If you’re like most dog parents, you’re probably astounded by the ever-increasing amount of choice when you visit your local pet supply store to purchase dog food. There are so many brands, product lines and price points from which to choose. Whether you are selecting food for a new pup or changing your dog’s diet, this article provides some informative guidelines to follow in making your selection.

 Always look beyond the enticing words and visuals on the packaging by examining a product’s nutritional content:

  • Look for a statement by the manufacturer that the product meets the nutritional levels established by the AAFCO (American Association of Feed Control Officials) or that animal feeding tests were conducted using AAFCO procedures and the product provides complete and balanced nutrition. Such statements provide some basic assurance regarding the food’s nutritional value.
  • Select a product that is protein-based versus corn-based. Most pet nutrition experts will agree that a protein-based diet is optimal for a dog’s growth and development into a strong, healthy pet. While grains such as corn are often touted by the pet food industry as furnishing essential energy for a dog, this is not completely accurate. A more precise explanation for their use is that they are instrumental in turning the food into kibble form and they are relatively inexpensive. In short, grains act as filler calories and for the pet food manufacturer hold down their production costs.
  • A protein such as chicken, beef or lamb should be listed as one of the top five ingredients. This reflects the requirement by pet food manufacturers to list ingredients in order of their weight. Since the first five ingredients typically make up the majority of the product, under most circumstances, products with a protein listed in the top five are better choices because their protein content is apt to be higher.
  • Be mindful of the sources of protein listed on the label. While meat listed in “meal” form is typically an excellent source of protein (i.e., the protein source is dried and finely ground into a meal and then added back in during the manufacturing process), meat by-products are not always good sources of protein and do not necessarily supply the same quality of nutrition.
  • If preservatives are present, look for Vitamin E and/or C as opposed to chemical preservatives. Omega-3 and Omega-6 fatty acids are both good ingredients; according to experts the former aid in controlling inflammation and benefit a dog’s heart and kidneys while the latter help fight infections and support healthy skin and a shiny coat. Finally, no artificial food coloring should be present.
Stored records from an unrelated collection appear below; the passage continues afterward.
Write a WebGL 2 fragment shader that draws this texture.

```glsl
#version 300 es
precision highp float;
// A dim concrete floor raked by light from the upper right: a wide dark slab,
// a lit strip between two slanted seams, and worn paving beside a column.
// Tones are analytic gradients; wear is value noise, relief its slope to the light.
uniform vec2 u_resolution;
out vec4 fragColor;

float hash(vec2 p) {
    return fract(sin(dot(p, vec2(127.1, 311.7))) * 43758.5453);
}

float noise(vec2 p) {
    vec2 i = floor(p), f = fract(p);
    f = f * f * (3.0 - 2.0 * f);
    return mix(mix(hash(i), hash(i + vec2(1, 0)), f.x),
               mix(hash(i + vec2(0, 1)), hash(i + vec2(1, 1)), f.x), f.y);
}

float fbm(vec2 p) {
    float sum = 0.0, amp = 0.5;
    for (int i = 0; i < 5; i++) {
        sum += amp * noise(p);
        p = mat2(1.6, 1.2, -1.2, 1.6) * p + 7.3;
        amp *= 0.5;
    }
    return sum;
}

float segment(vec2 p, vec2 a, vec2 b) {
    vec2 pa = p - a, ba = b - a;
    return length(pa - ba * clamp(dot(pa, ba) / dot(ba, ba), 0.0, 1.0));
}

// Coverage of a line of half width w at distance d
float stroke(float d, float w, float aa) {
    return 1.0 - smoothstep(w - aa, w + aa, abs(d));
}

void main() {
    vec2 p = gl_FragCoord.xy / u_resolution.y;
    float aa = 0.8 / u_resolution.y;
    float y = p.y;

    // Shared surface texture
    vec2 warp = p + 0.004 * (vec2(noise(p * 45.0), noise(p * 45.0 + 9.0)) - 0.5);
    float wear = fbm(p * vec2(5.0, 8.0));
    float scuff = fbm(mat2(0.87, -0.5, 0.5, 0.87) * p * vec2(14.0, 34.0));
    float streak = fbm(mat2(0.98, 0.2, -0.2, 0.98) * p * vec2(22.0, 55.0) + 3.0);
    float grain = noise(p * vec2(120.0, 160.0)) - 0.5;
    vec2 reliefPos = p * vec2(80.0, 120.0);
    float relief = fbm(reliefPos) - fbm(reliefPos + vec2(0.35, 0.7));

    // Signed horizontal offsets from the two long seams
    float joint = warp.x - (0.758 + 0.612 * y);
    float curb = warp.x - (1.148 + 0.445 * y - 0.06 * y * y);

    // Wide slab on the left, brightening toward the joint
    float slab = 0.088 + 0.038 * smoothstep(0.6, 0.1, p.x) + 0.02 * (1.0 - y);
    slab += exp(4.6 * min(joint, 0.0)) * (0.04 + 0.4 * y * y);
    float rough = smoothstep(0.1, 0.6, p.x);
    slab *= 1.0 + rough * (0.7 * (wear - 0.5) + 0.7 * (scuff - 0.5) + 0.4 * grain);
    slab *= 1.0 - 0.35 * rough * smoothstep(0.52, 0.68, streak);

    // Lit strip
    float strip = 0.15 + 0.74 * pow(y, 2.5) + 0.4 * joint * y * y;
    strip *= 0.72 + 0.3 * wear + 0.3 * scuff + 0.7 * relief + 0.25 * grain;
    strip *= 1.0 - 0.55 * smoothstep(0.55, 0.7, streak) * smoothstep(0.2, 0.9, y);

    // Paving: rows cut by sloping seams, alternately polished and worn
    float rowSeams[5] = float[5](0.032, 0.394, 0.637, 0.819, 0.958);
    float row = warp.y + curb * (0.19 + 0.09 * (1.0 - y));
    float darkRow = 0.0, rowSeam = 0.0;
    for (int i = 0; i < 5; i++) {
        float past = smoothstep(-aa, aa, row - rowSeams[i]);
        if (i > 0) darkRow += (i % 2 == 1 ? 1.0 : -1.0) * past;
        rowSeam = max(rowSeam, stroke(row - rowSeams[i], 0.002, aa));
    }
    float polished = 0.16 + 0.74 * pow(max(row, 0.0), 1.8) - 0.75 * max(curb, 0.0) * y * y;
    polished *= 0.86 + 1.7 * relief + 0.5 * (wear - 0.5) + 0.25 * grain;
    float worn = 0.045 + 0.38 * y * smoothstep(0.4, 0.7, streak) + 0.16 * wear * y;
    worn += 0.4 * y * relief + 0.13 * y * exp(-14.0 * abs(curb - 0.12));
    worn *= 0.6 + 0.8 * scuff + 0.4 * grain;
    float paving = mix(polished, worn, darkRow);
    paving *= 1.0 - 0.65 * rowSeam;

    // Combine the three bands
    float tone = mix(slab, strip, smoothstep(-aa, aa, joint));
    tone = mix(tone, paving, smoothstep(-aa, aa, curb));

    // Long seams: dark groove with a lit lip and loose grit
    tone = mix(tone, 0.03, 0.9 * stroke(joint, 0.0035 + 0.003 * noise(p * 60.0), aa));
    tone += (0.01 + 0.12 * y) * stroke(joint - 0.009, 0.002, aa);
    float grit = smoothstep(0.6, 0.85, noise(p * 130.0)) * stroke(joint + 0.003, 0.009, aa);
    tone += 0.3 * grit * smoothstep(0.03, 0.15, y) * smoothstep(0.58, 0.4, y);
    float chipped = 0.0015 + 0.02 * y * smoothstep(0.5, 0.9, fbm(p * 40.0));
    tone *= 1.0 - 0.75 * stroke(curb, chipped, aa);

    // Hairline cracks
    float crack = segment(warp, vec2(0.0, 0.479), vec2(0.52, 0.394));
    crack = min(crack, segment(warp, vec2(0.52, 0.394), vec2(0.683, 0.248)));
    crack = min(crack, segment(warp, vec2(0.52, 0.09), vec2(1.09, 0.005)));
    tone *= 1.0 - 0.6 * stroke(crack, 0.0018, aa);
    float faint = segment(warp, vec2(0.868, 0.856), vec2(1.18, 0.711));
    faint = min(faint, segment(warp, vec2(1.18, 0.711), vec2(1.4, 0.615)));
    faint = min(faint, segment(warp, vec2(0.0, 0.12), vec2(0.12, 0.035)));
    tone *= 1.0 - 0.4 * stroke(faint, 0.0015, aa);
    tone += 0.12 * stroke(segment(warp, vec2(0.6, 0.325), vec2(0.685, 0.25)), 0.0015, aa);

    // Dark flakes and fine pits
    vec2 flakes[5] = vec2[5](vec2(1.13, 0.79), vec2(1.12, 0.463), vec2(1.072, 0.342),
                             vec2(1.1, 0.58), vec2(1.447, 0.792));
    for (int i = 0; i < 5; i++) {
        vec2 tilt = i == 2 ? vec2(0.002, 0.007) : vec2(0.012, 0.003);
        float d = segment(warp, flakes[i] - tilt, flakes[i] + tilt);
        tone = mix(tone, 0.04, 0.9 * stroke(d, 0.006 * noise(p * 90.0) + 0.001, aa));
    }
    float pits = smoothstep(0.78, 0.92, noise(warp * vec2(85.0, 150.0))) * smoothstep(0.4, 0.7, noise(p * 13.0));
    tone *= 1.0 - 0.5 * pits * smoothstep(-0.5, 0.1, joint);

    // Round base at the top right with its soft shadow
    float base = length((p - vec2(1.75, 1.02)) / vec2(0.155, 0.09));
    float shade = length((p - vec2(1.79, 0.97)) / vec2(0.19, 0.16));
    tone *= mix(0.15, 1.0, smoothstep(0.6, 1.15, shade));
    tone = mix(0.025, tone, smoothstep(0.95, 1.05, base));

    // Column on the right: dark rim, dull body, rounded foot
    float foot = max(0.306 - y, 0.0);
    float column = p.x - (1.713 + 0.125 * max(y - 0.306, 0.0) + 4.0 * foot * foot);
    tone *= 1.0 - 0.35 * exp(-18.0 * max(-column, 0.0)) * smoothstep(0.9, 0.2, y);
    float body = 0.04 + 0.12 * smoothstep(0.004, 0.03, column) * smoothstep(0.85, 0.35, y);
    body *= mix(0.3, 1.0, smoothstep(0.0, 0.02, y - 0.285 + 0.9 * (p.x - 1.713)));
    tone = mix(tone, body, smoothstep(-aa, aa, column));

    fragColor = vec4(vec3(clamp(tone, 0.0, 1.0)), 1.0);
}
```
As dog parents, we have a lot of choice when it comes to the food we serve our pets. Educate yourself by reading the labels on all food products. It will help you make an informed dietary decision and contribute to your dog’s health and longevity.

Practicing good canine nutrition simply makes sense.

Bon appetit!